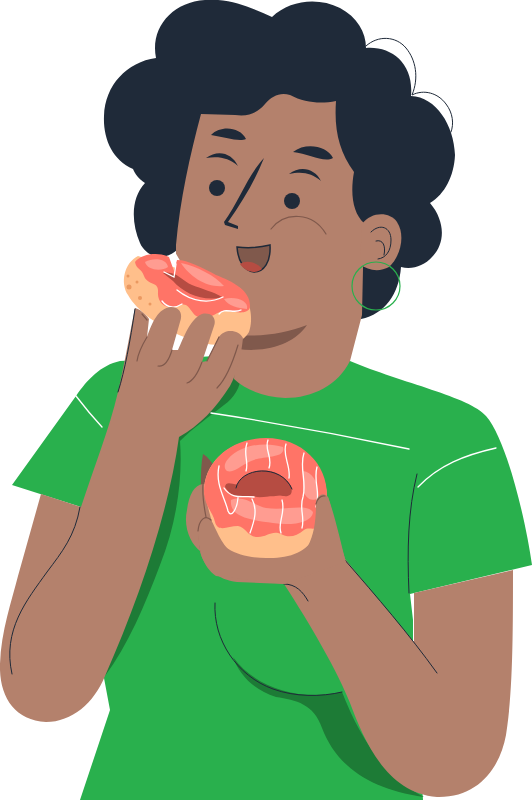
<!DOCTYPE html>
<html lang="en">
<head>
<meta charset="utf-8">
<title>Woman eating donuts</title>
<style>
:root{--paper:#fff;--hair:#1f2a39;--skin:#b4816c;--skin-shade:#80594c;--shirt:#29b04d;--shirt-shade:#1d7b36;--icing:#ff7467;--icing-light:#ff9c91;--icing-dark:#b64c42;--dough:#ffbf8b;--crumb:#eb9961}
html,body{margin:0;background:var(--paper);overflow:hidden}
svg{display:block;width:532px;height:800px}
.hair{fill:var(--hair)}
.skin{fill:var(--skin)}
.skin-shade{fill:var(--skin-shade)}
.shirt{fill:var(--shirt)}
.shirt-shade{fill:var(--shirt-shade)}
.dough{fill:var(--dough)}
.icing{fill:var(--icing)}
.icing-light{fill:var(--icing-light)}
.icing-dark{fill:var(--icing-dark)}
.crumb{fill:var(--crumb)}
.white{fill:var(--paper)}
.line{fill:none;stroke:var(--hair);stroke-width:1;stroke-linecap:round}
.crease{fill:none;stroke:var(--skin-shade);stroke-width:1.2;stroke-linecap:round}
.shine{fill:none;stroke:var(--paper);stroke-width:1.3;stroke-linecap:round}
.earring{fill:none;stroke:var(--shirt);stroke-width:1.2}
</style>
</head>
<body>
<svg viewBox="0 0 532 800" role="img" aria-label="Woman in a green shirt eating a pink donut and holding another">
<g id="hair-back">
<path class="hair" d="M177 250C164 262 146 257 140 243C131 222 131 198 145 183C138 178 135 174 133 169C112 160 103 138 104 116C105 85 127 62 156 58C150 28 172 2 205 0C230-2 252 8 272 17C290 0 318-3 340 8C357 17 366 32 366 48C392 46 414 64 411 96C436 97 454 125 455 155C454 176 445 194 430 203C446 222 445 244 432 257C424 266 412 270 401 267C399 294 385 314 361 319L340 250Z"/>
<path class="line" d="M366 46C378 35 396 36 406 48C416 60 419 78 412 95C424 89 438 93 446 104C453 113 454 124 451 132"/>
</g>

<g id="shirt">
<path class="shirt" d="M120 361C101 365 87 380 76 396L12 485L81 507L104 678L110 710L80 800H423L413 640V620L410 594L532 565C526 522 507 440 486 416C470 397 402 383 350 361L236 355Z"/>
<path class="shirt-shade" d="M238 364C245 378 238 395 224 405C210 416 192 429 180 441C183 480 176 525 160 565C145 605 128 645 105 676L112 640L172 430Z"/>
<path class="shirt-shade" d="M233 657C257 690 302 701 342 692C359 735 382 775 424 797C370 789 337 767 322 728C314 704 296 700 276 697C252 689 239 674 233 657Z"/>
<path class="line" d="M215 603C213 640 237 676 273 689C295 697 321 697 342 692"/>
<path class="line" d="M417 474C408 510 407 550 409 593"/>
<path class="shine" d="M76 396Q89 413 102 427M211 413Q310 428 409 449M418 487C439 465 465 455 496 448"/>
</g>

<g id="head">
<path class="skin" d="M201 114L235 115C250 117 258 112 265 104C272 96 280 92 290 95C305 103 321 104 336 101C334 130 339 151 354 172C350 194 353 213 364 223L362 315L350 361C338 385 313 398 285 398C264 397 246 390 234 379L236 345L176 300V245C180 200 190 155 201 114Z"/>
<path class="skin" d="M362 224C371 212 389 211 397 222C406 236 400 257 389 267C380 272 368 271 360 264Z"/>
<path class="line" d="M371 232C380 223 391 227 391 240C391 251 386 258 378 259M376 241C383 239 386 246 384 255"/>
<circle class="earring" cx="376" cy="286" r="24"/>
<path class="skin-shade" d="M239 335C262 337 286 333 307 325C295 343 269 353 238 349Z"/>
<g id="face">
<path class="hair" d="M211 135C221 125 240 127 246 139C239 142 224 137 211 135Z"/>
<path class="hair" d="M293 152C306 142 327 146 333 158C324 163 309 154 293 152Z"/>
<path class="hair" d="M206 158C218 149 232 153 238 166C229 158 219 156 206 158ZM289 174C301 165 315 169 321 181C312 173 302 171 289 174Z"/>
<circle class="hair" cx="217" cy="188" r="8"/>
<circle class="hair" cx="292" cy="201" r="8"/>
<path class="hair" d="M264 158C255 181 242 202 228 222L238 226V229L225 225L224 222C239 201 248 175 264 158Z"/>
<path class="crease" d="M271 229C285 211 313 212 326 234"/>
<path class="skin-shade" d="M237 247Q254 249 270 245C271 262 264 272 254 272C244 271 238 261 237 247Z" stroke="#1f2a39" stroke-width="1.5"/>
<path class="icing-dark" d="M240 264C247 259 258 263 262 269C254 275 245 271 240 264Z"/>
</g>
</g>

<g id="bitten-donut">
<path class="white" d="M170 264L175 252L182 264L180 275ZM170 335L187 345L210 346L215 330Z"/>
<path class="dough" d="M138 256C124 263 120 283 128 295C137 311 158 326 184 337C207 347 239 350 249 332C254 319 250 299 240 288Z"/>
<path class="icing" d="M135 262C142 253 160 252 169 257L174 271L177 260C188 260 203 268 216 275C234 282 251 291 250 307C248 315 236 312 228 311C218 309 213 319 202 318C190 317 191 302 181 305C169 311 157 305 158 292C159 281 148 286 144 276C142 269 136 269 135 262Z"/>
<path class="icing-light" d="M145 262C154 257 167 259 168 267C161 272 147 270 145 262ZM181 263C197 266 215 276 224 286C207 288 190 277 181 263ZM224 299C236 296 249 301 247 309C237 308 229 306 224 299Z"/>
<path class="icing-dark" d="M163 273C176 270 182 281 192 285C202 289 214 292 222 297C205 302 184 294 173 281Z"/>
<path class="shine" d="M164 272L174 277L176 264M177 290C192 302 209 304 223 297M162 301C168 309 176 308 182 304M219 314C224 307 234 314 241 310"/>
<g class="crumb"><circle cx="129" cy="287" r="2.5"/><circle cx="137" cy="282" r="1.5"/><circle cx="140" cy="298" r="2"/><circle cx="150" cy="304" r="1.5"/><circle cx="128" cy="276" r="1.5"/></g>
</g>

<g id="raised-arm">
<path class="skin" d="M135 308C139 309 145 313 149 319L147 337C152 323 158 308 171 307C180 307 183 314 180 322L172 350L178 350C184 337 190 319 202 314C211 312 217 318 214 326L202 362L207 361L219 337C225 328 239 330 243 338C241 357 237 373 230 386C216 408 199 426 179 437C169 510 140 597 105 676C94 703 72 722 46 722C14 720-1 696 0 664C1 631 12 600 18 576L41 494L81 507C94 467 109 430 118 392C125 362 130 332 135 308Z"/>
<path class="crease" d="M147 337C141 347 138 354 137 361M172 350C169 360 164 367 158 366M202 362C198 373 193 381 187 383M219 337L207 361M238 345C232 365 225 380 217 388M142 314L147 320"/>
<path class="line" d="M135 309C130 342 125 370 118 392"/>
<path class="line" d="M80 507C75 536 62 552 47 572C27 600 2 630 12 674"/>
</g>

<g id="lowered-arm">
<path class="skin-shade" d="M203 454C208 457 212 462 215 468L207 520L198 516C203 494 199 474 203 454Z"/>
<path class="skin" d="M203 484C194 485 189 495 187 510C183 528 191 544 200 551C204 568 218 580 237 582L284 584C310 624 338 672 350 703C364 740 386 793 437 797C478 798 500 768 506 735C513 692 513 630 513 570L414 593V642C390 613 365 583 345 559C341 543 334 513 328 497L317 492Z"/>
<path class="crease" d="M203 484C202 497 204 506 206 517C199 525 198 539 201 551"/>
<path class="line" d="M284 584C296 584 303 592 308 601M344 559C377 597 409 634 437 673"/>
</g>

<g id="held-donut">
<path class="dough" d="M204 492C204 462 230 439 266 439C302 439 326 465 327 496C327 512 321 526 316 534C308 552 290 558 270 558C242 559 218 549 214 530Z"/>
<path class="icing" d="M204 492C204 461 231 438 266 438C302 438 327 464 327 495C327 507 324 517 320 525C315 532 309 526 304 530C296 537 288 538 281 534C272 530 267 537 258 537C247 537 246 527 238 526C228 526 218 533 215 522C213 512 205 507 204 492Z"/>
<path class="icing-light" d="M232 455C246 444 267 442 283 447C286 457 269 456 257 459C243 462 235 474 227 471C222 467 226 460 232 455ZM303 471C313 472 320 485 318 498C311 503 304 497 303 488ZM231 500C244 495 253 505 266 508C286 511 306 503 313 512C312 523 291 526 273 523C253 520 229 518 231 500Z"/>
<path class="icing-dark" d="M225 487C226 478 239 489 239 482C244 470 278 465 291 486C293 493 291 497 283 496C271 493 263 500 253 496C242 496 233 500 225 487Z"/>
<path class="icing-dark" d="M236 488C241 466 282 463 292 489C282 499 263 496 253 496C244 496 238 493 236 488Z"/>
<path class="line" d="M236 488C240 467 281 463 292 489"/>
<path class="shine" d="M224 488C233 501 245 495 254 497M219 466C215 484 225 498 228 511C231 519 237 509 238 498M247 443C243 454 249 462 246 471M268 440C264 450 273 457 269 468M286 444C282 455 291 466 289 478M304 453C299 467 307 482 303 497C299 508 305 517 302 528M252 499C258 510 254 522 250 533M282 500C286 513 277 523 281 533M317 467C313 481 321 493 316 507"/>
<path class="skin" d="M328 497C323 491 316 496 316 504C316 520 314 535 308 546C294 562 255 564 232 553C220 543 216 528 211 520C205 514 198 520 198 531C198 548 202 566 216 576L285 584L346 562C339 541 334 516 328 497Z"/>
<path class="crease" d="M316 504C317 499 321 495 325 496M211 520C205 514 199 520 198 531"/>
</g>
</svg>
</body>
</html>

○ ○ ○

_TASK ITEM:_ Match on "Woman": copy every line in the records that has it.

_ANSWER FOR THIS EXERCISE:_
<title>Woman eating donuts</title>
<svg viewBox="0 0 532 800" role="img" aria-label="Woman in a green shirt eating a pink donut and holding another">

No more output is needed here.